Problem details ▸ Tally every line below where "ones" appears, then report the total alone.

Data extracted from a collection:

____________

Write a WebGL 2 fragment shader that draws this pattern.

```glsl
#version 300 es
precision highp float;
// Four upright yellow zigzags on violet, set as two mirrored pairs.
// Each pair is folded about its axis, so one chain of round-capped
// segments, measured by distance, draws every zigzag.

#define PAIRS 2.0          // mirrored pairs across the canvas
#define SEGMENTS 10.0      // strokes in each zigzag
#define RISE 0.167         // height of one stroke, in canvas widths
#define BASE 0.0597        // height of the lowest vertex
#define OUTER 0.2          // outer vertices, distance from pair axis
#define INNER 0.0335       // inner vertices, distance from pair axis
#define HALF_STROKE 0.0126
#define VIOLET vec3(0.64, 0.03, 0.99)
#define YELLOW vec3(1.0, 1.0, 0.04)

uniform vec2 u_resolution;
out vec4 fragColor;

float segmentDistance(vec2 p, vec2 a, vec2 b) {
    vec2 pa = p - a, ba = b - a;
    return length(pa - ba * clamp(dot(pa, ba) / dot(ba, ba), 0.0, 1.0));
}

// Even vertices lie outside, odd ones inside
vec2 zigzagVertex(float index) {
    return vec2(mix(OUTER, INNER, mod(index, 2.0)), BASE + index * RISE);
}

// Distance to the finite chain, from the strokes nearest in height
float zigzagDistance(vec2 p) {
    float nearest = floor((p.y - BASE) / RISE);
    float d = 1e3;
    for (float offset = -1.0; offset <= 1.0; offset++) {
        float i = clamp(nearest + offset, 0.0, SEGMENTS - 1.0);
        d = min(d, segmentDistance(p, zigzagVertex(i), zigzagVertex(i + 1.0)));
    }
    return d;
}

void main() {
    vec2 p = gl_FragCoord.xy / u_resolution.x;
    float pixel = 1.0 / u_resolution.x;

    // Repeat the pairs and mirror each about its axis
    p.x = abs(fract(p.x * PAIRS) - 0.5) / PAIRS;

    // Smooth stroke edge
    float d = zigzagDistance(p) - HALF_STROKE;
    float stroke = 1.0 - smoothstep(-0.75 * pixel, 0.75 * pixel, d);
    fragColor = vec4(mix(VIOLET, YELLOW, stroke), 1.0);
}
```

____________

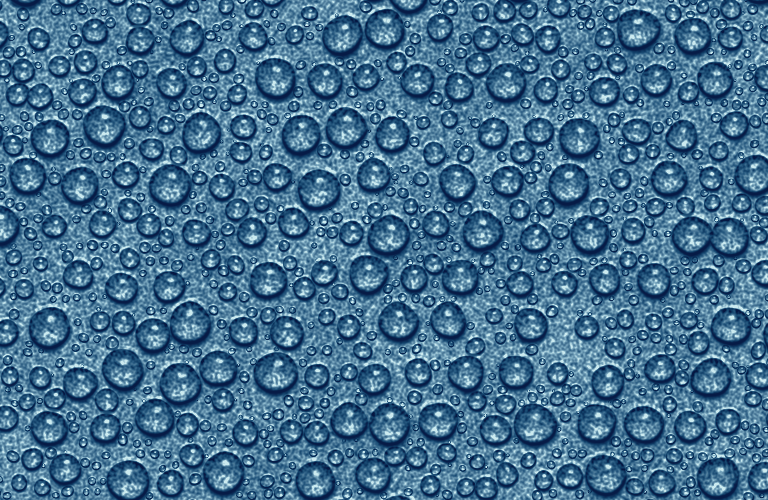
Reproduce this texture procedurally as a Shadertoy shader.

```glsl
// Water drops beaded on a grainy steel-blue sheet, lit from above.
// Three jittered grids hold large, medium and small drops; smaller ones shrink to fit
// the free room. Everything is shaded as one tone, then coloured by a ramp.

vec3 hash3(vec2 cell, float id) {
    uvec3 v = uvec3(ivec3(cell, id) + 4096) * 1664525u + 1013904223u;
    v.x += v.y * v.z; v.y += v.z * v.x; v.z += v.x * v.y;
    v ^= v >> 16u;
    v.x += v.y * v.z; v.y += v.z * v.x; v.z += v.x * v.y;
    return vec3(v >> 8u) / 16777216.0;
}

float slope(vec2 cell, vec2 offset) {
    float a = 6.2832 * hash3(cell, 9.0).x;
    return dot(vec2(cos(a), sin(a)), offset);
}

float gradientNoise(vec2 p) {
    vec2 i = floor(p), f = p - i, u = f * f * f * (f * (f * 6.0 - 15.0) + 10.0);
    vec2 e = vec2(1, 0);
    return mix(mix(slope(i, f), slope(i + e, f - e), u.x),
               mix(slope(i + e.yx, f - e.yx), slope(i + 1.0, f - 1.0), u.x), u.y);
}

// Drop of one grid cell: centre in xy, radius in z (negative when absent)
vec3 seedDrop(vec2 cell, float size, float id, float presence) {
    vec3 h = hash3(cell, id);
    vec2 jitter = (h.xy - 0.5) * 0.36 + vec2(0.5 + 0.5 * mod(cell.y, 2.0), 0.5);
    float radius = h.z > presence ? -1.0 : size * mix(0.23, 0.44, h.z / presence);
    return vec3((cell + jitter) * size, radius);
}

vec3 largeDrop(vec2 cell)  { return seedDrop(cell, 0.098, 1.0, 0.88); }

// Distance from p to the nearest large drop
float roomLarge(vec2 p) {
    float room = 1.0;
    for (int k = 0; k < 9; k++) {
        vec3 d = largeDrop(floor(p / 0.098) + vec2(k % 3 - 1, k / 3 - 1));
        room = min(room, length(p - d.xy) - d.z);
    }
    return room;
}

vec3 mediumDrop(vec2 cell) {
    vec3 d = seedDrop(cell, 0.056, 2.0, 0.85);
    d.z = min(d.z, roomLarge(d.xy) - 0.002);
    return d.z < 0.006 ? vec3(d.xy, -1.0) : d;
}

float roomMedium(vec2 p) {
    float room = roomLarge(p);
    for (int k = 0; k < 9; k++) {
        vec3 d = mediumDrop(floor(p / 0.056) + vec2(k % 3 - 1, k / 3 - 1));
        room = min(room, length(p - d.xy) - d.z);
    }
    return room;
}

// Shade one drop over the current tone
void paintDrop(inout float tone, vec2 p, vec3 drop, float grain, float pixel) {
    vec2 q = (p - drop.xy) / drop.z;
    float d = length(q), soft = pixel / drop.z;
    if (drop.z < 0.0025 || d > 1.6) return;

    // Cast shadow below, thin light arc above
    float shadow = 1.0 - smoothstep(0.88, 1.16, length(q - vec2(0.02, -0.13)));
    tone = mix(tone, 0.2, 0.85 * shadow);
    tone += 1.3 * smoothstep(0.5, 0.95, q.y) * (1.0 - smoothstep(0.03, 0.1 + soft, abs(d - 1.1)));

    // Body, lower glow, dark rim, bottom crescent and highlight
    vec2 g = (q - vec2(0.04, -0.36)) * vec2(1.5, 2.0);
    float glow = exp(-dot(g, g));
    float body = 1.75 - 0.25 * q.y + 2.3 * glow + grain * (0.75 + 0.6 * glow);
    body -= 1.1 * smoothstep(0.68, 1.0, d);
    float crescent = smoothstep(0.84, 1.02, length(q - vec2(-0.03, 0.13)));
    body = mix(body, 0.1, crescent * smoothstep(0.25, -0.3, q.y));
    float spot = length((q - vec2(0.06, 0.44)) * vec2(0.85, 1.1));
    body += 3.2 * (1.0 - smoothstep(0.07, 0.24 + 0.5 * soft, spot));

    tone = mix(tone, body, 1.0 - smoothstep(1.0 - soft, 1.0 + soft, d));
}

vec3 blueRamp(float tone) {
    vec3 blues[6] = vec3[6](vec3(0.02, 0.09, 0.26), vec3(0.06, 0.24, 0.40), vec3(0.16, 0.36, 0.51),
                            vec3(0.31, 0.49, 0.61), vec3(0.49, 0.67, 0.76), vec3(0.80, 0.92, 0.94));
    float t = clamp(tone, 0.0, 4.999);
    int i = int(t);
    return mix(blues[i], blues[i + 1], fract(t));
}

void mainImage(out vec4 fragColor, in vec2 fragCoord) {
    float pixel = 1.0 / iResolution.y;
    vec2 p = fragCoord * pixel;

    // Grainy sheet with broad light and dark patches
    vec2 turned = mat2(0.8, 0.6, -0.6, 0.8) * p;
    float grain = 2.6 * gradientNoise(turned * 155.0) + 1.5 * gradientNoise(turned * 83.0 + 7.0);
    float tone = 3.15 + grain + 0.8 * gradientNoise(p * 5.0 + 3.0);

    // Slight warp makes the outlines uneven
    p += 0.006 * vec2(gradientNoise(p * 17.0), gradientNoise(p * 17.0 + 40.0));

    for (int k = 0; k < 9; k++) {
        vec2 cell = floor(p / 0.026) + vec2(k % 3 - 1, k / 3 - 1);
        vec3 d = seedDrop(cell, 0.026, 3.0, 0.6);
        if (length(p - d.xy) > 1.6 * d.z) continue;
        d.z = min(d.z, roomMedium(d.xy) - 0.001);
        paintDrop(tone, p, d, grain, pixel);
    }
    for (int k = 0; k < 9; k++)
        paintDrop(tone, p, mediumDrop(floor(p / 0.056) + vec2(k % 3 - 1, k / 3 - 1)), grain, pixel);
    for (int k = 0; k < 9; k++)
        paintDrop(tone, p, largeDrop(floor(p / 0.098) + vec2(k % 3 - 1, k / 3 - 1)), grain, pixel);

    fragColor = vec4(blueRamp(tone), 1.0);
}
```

____________

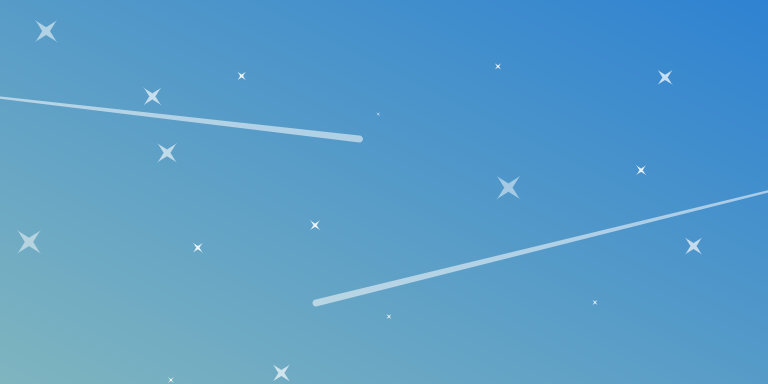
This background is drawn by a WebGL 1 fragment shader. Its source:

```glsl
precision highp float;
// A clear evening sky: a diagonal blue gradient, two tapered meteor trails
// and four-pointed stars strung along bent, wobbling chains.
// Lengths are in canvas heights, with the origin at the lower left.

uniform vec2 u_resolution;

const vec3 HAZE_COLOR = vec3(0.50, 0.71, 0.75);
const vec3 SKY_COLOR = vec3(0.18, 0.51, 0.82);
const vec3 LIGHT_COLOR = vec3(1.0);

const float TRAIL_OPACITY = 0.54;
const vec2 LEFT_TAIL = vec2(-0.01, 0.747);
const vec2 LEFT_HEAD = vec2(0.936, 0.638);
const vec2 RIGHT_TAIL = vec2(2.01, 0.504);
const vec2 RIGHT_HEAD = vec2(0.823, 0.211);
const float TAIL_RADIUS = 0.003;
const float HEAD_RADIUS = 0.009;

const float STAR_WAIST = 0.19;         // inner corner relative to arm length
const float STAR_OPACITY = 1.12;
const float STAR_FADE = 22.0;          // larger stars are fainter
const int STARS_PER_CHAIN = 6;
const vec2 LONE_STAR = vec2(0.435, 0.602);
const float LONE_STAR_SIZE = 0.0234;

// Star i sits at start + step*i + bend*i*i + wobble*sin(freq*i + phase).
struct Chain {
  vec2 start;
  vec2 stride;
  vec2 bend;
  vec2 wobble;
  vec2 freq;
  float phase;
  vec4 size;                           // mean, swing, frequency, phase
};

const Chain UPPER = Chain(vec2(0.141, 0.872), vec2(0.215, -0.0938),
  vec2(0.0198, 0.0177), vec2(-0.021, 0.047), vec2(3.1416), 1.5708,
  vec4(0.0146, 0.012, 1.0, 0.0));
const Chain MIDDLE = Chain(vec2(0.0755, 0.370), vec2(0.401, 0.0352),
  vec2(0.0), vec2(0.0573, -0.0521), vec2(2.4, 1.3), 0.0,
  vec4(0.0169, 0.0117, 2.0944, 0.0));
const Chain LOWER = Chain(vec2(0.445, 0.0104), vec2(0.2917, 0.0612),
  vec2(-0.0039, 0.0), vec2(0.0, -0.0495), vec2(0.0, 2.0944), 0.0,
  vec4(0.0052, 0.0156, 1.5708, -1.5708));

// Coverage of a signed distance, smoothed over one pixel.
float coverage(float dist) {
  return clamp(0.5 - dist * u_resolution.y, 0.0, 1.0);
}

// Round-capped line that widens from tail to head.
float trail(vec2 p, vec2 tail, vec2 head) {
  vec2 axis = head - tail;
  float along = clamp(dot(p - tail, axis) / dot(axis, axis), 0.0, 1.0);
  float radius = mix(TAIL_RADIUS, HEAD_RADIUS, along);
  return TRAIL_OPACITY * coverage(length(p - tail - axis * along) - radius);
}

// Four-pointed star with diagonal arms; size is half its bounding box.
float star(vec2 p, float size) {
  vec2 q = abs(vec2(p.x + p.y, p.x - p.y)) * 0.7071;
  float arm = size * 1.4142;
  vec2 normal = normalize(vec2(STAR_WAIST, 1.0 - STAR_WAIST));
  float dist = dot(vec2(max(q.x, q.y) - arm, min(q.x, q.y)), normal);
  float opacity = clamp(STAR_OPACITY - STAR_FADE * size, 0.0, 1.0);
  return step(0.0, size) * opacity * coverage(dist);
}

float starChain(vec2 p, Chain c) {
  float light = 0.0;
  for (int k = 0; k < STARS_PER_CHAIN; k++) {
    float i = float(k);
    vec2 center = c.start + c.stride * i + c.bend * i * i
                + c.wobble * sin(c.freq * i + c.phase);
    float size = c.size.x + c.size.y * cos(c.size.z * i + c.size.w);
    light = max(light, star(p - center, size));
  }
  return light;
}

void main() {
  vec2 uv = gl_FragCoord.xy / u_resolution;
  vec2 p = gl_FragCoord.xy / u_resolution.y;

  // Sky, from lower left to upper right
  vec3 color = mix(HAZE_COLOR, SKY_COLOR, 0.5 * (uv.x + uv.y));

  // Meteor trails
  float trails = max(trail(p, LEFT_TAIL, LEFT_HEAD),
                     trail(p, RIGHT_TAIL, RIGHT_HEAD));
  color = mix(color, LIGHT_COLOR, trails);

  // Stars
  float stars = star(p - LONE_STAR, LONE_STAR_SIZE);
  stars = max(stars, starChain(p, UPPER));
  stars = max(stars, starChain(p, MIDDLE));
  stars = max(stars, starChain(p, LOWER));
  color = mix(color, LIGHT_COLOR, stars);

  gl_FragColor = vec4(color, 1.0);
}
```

____________

Answer space ▸ 2